>>>>

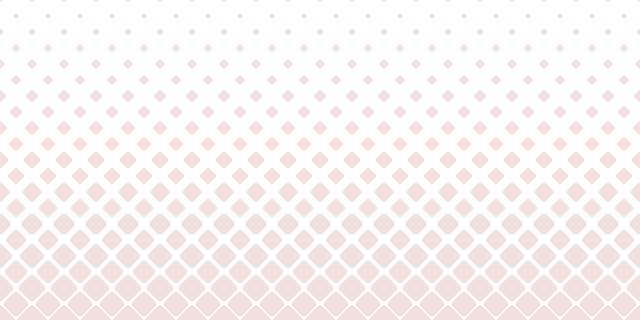
This pattern is drawn by a WebGL 2 fragment shader. Its source:

```glsl
#version 300 es
precision highp float;
// A halftone of pale pink rounded diamonds on white, growing towards the bottom.
// Two interleaved lattices, for even and odd rows, are each folded to the
// nearest diamond; its size follows from the row number.

uniform vec2 u_resolution;
out vec4 fragColor;

// Signed distance to a square of given half side with rounded corners
float roundedSquare(vec2 p, float halfSide, float radius) {
    vec2 d = abs(p) - halfSide + radius;
    return length(max(d, 0.0)) + min(max(d.x, d.y), 0.0) - radius;
}

void main() {
    // Twenty row steps span the height, counted from the top
    float pixel = 20.0 / u_resolution.y;
    vec2 p = vec2(gl_FragCoord.x, u_resolution.y - gl_FragCoord.y) * pixel;

    float coverage = 0.0;
    for (int i = 0; i < 2; i++) {
        float parity = float(i);

        // Nearest diamond centre of this lattice
        vec2 center = 2.0 * floor((p - parity) * 0.5 + 0.5) + parity;
        vec2 q = p - center;

        // Even rows start slightly smaller but grow faster than odd rows
        float reach = mix(0.155 + 0.0430 * center.y,
                          0.165 + 0.0365 * center.y, parity);

        // Turn by 45 degrees so that the square stands on its corner
        vec2 turned = vec2(q.x + q.y, q.y - q.x) * 0.70711;
        float dist = roundedSquare(turned, reach * 0.70711, reach * 0.26);
        coverage = max(coverage, clamp(0.5 - dist / pixel, 0.0, 1.0));
    }

    vec3 paper = vec3(1.0);
    vec3 blush = vec3(0.95, 0.88, 0.88);
    fragColor = vec4(mix(paper, blush, coverage), 1.0);
}
```
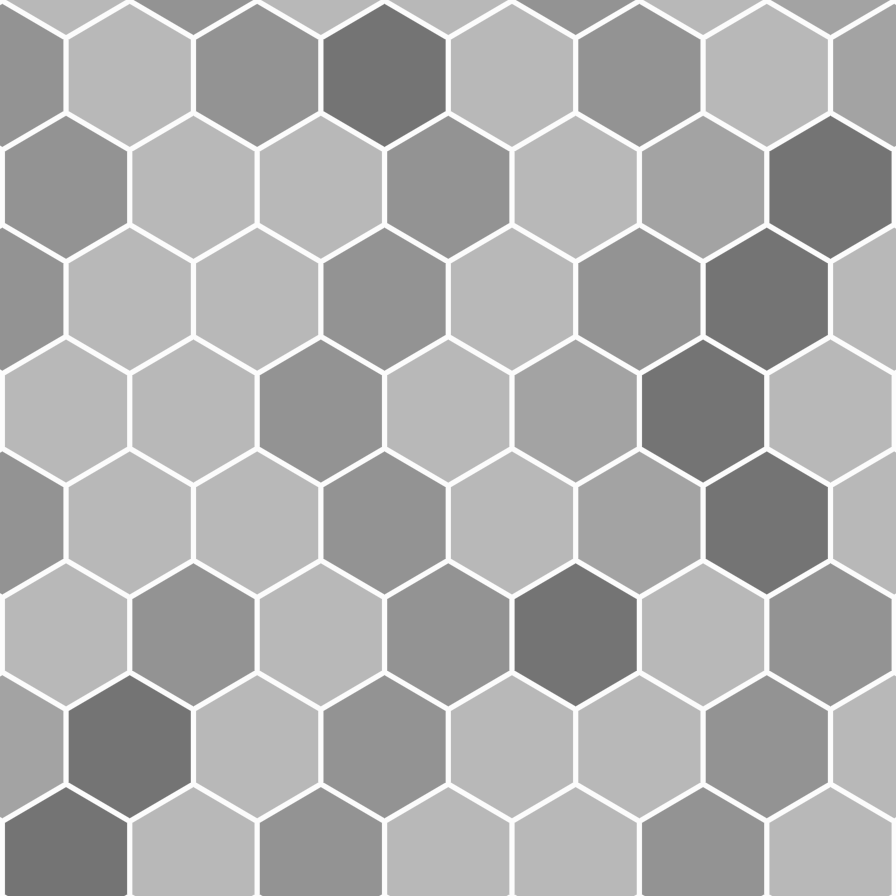
A Shadertoy shader for this pattern:

```glsl
const vec2 LATTICE = vec2(1.0, 1.7320508);

// Centre of the nearest hexagon; neighbours lie one unit apart
vec2 hexCentre(vec2 p) {
    vec2 even = vec2(floor(p.x) + 0.5, floor(p.y / LATTICE.y + 0.5) * LATTICE.y);
    vec2 odd = vec2(floor(p.x + 0.5), (floor(p.y / LATTICE.y) + 0.5) * LATTICE.y);
    vec2 toEven = p - even;
    vec2 toOdd = p - odd;
    return dot(toEven, toEven) < dot(toOdd, toOdd) ? even : odd;
}

// Distance inward from the hexagon border
float hexInset(vec2 offset) {
    vec2 d = abs(offset);
    return 0.5 - max(d.x, dot(d, 0.5 * LATTICE));
}

// Evenly spread pick along each row, with a quadratic shift between rows
float tileGrey(vec2 centre) {
    float column = floor(centre.x + 0.25);
    float row = floor(centre.y * 2.0 / LATTICE.y + 0.5);
    float pick = fract(0.618 * column + 0.37 * row * row + 0.05);
    if (pick < 0.11) return 0.455;
    if (pick < 0.42) return 0.575;
    if (pick < 0.51) return 0.64;
    return 0.72;
}

void mainImage(out vec4 fragColor, in vec2 fragCoord) {
    vec2 uv = fragCoord / iResolution.y;

    // About seven tiles across and eight rows, slightly stretched upward
    vec2 p = (uv - vec2(0.0026, 0.0417)) / vec2(0.1422, 0.1442);
    vec2 centre = hexCentre(p);

    // Pale joints between flat grey tiles
    float pixel = 1.0 / (0.1422 * iResolution.y);
    float halfJoint = 0.0206;
    float tile = smoothstep(-0.75 * pixel, 0.75 * pixel, hexInset(p - centre) - halfJoint);

    fragColor = vec4(vec3(mix(0.99, tileGrey(centre), tile)), 1.0);
}
```
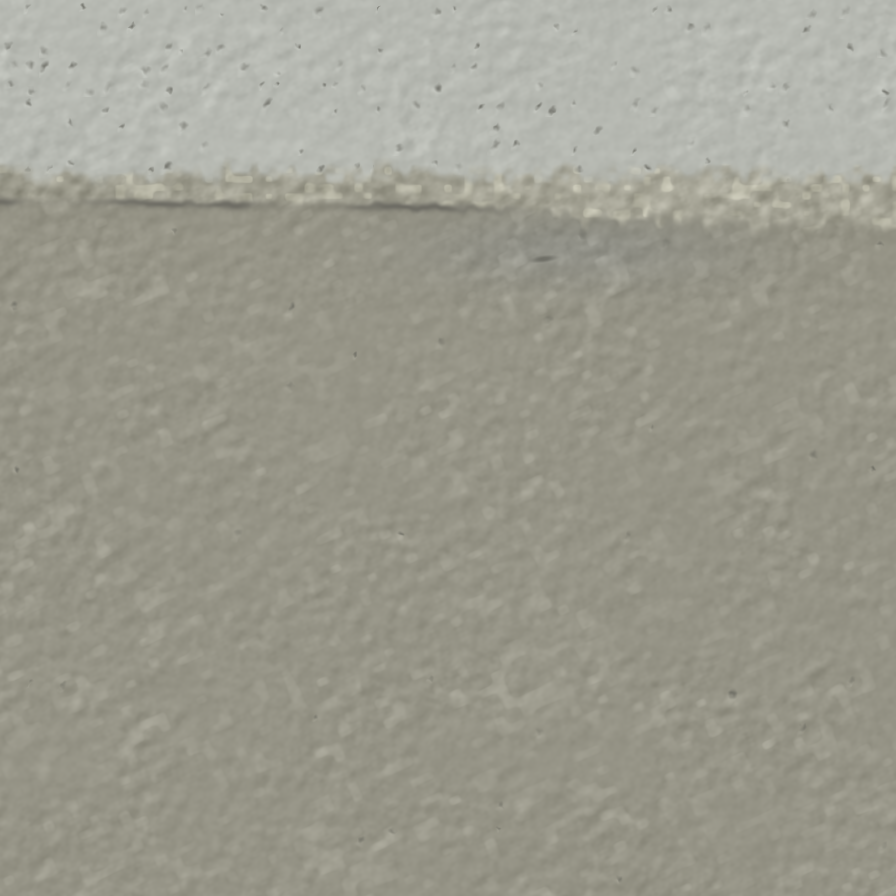
Reproduce this texture procedurally as a WebGL 1 fragment shader.

```glsl
precision highp float;
// Painted plaster wall: pale band above a rough ridge, olive-grey paint below.

uniform vec2 u_resolution;

const vec3 PALE_PAINT = vec3(0.712, 0.722, 0.694);
const vec3 OLIVE_PAINT = vec3(0.584, 0.577, 0.524);
const vec3 RIDGE_PAINT = vec3(0.622, 0.616, 0.560);
const vec3 SMUDGE_TINT = vec3(0.555, 0.558, 0.530);
const vec3 SEAM_SHADOW = vec3(0.430, 0.425, 0.395);
const vec3 PIT_SHADE = vec3(0.39, 0.39, 0.36);
const vec2 LIGHT_STEP = vec2(-0.0026, 0.0034);
const float BUMP_SCALE = 64.0;
const float WALL_RELIEF = 0.068;
const float RIDGE_RELIEF = 0.15;
const float FLECK_LIGHT = 0.036;
const float PALE_PIT_CELLS = 46.0;
const float OLIVE_PIT_CELLS = 24.0;
const float TOP_SOFTNESS = 0.010;
const float BOTTOM_SOFTNESS = 0.005;

float hash(vec2 p) {
  vec3 q = fract(vec3(p.xyx) * 0.1031);
  q += dot(q, q.yzx + 33.33);
  return fract((q.x + q.y) * q.z);
}

float noise(vec2 p) {
  vec2 cell = floor(p);
  vec2 f = fract(p);
  f = f * f * f * (f * (f * 6.0 - 15.0) + 10.0);
  float low = mix(hash(cell), hash(cell + vec2(1.0, 0.0)), f.x);
  float high = mix(hash(cell + vec2(0.0, 1.0)), hash(cell + 1.0), f.x);
  return mix(low, high, f.y);
}

// Height of the plaster, stretched a little along the rising diagonal.
float plasterHeight(vec2 uv) {
  vec2 p = vec2(uv.x * 0.82 + uv.y * 0.57, uv.y * 0.82 - uv.x * 0.57);
  p *= vec2(0.9, 1.15) * BUMP_SCALE;
  float height = 0.0;
  float weight = 0.55;
  for (int i = 0; i < 3; i++) {
    height += weight * noise(p + 40.0);
    p = mat2(1.62, 0.9, -0.9, 1.62) * p;
    weight *= 0.52;
  }
  return height;
}

// Slope seen by raking light from the upper left.
float relief(vec2 uv) {
  return plasterHeight(uv - LIGHT_STEP) - plasterHeight(uv + LIGHT_STEP);
}

// Scattered pits: x is the dark hollow, y the lit lip below it.
vec2 pits(vec2 uv, float cells, float density) {
  vec2 p = uv * cells;
  vec2 cell = floor(p);
  float chosen = step(hash(cell + 71.0), density);
  vec2 center = 0.25 + 0.5 * vec2(hash(cell + 13.0), hash(cell + 29.0));
  vec2 d = (fract(p) - center) / cells;
  float size = mix(0.0024, 0.0052, hash(cell + 53.0));
  d += 0.0035 * vec2(noise(uv * 210.0) - 0.5, noise(uv * 210.0 + 31.0) - 0.5);
  d.y -= d.x * (hash(cell + 37.0) * 1.0 - 0.3);
  float hollow = 1.0 - smoothstep(0.0, size * 1.35, length(d));
  vec2 lip = d + vec2(0.7, 1.1) * size;
  float glint = 1.0 - smoothstep(0.0, size * 1.5, length(lip));
  return chosen * vec2(hollow * mix(0.25, 1.0, hash(cell + 97.0)), glint);
}

void main() {
  vec2 uv = gl_FragCoord.xy / u_resolution;
  float slope = relief(uv);
  float wobble = noise(uv * vec2(38.0, 20.0)) - 0.5;
  float crumbs = noise(uv * vec2(95.0, 80.0) + 5.0) - 0.5;
  float broad = noise(uv * 5.0 + 9.0) - 0.5;

  // Ridge borders; the lower one drops toward the right.
  float rightSide = smoothstep(0.45, 0.7, uv.x);
  float top = 0.807 + wobble * 0.012 + crumbs * 0.020 - 0.003 * uv.x;
  float bottom = 0.778 - 0.014 * uv.x - 0.014 * smoothstep(0.5, 0.76, uv.x);
  bottom += wobble * mix(0.003, 0.012, rightSide);
  bottom += crumbs * mix(0.004, 0.018, rightSide);
  float pale = smoothstep(-TOP_SOFTNESS, TOP_SOFTNESS, uv.y - top);
  float softness = BOTTOM_SOFTNESS * (1.0 + rightSide);
  float abovePaint = smoothstep(-softness, softness, uv.y - bottom);
  float ridge = abovePaint * (1.0 - pale);

  // Base coats.
  vec3 color = OLIVE_PAINT + broad * 0.006;
  vec2 smudgeOffset = (uv - vec2(0.64, 0.722)) / vec2(0.17, 0.04);
  color = mix(color, SMUDGE_TINT, 0.7 * exp(-dot(smudgeOffset, smudgeOffset)));
  float chalk = noise(uv * vec2(62.0, 85.0) + 17.0);
  float chips = smoothstep(0.58, 0.88, noise(uv * vec2(90.0, 105.0) + 47.0));
  vec3 ridgeColor = RIDGE_PAINT + (chalk - 0.5) * 0.10;
  ridgeColor += chips * vec3(0.085, 0.085, 0.075);
  ridgeColor += 0.024 * smoothstep(0.3, 0.65, uv.x);
  color = mix(color, ridgeColor, abovePaint);
  color = mix(color, PALE_PAINT + broad * 0.012, pale);

  // Raking light on the grain, uneven in patches, strongest along the ridge.
  float patches = mix(0.55, 1.5, noise(uv * 13.0 + 3.0));
  color += slope * mix(WALL_RELIEF * patches, RIDGE_RELIEF, ridge);
  vec2 slant = vec2(uv.x * 0.9 + uv.y * 0.4, uv.y * 0.9 - uv.x * 0.4);
  float fleck = smoothstep(0.62, 0.95, noise(slant * vec2(62.0, 84.0) + 23.0));
  color += fleck * FLECK_LIGHT * patches * (1.0 - ridge) * (1.0 - 0.5 * pale);
  color += (noise(uv * 170.0) - 0.5) * 0.017;

  // Broken shadow under the ridge, fading out past the middle.
  float seam = (uv.y - bottom + 0.003) / 0.0045;
  float seamStrength = 1.0 - smoothstep(0.48, 0.62, uv.x);
  seamStrength *= 0.08 + 0.85 * smoothstep(0.15, 0.85, noise(vec2(uv.x * 27.0, 3.0)));
  color = mix(color, SEAM_SHADOW, exp(-seam * seam) * seamStrength);
  float under = exp(-abs(uv.y - bottom + 0.008) / 0.012) * (1.0 - abovePaint);
  color -= under * 0.016;

  // Pits crowd the left of the pale band and are rare below.
  vec2 palePits = pits(uv, PALE_PIT_CELLS, mix(0.36, 0.17, uv.x)) * pale;
  vec2 olivePits = pits(uv + 0.37, OLIVE_PIT_CELLS, 0.07) * (1.0 - abovePaint);
  vec2 marks = palePits * 0.75 + olivePits * 0.7;
  color += marks.y * 0.05;
  color = mix(color, PIT_SHADE, marks.x);

  // Slanted chip in the smudge.
  vec2 chip = uv - vec2(0.607, 0.711);
  chip.y -= chip.x * 0.12;
  float chipShade = 1.0 - smoothstep(0.2, 1.2, length(chip / vec2(0.016, 0.0042)));
  color = mix(color, PIT_SHADE, chipShade * 0.75);

  gl_FragColor = vec4(clamp(color, 0.0, 1.0), 1.0);
}
```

<<<<

Reply with the number of lines in the entries that hold the word "iResolution", and add no other words.

2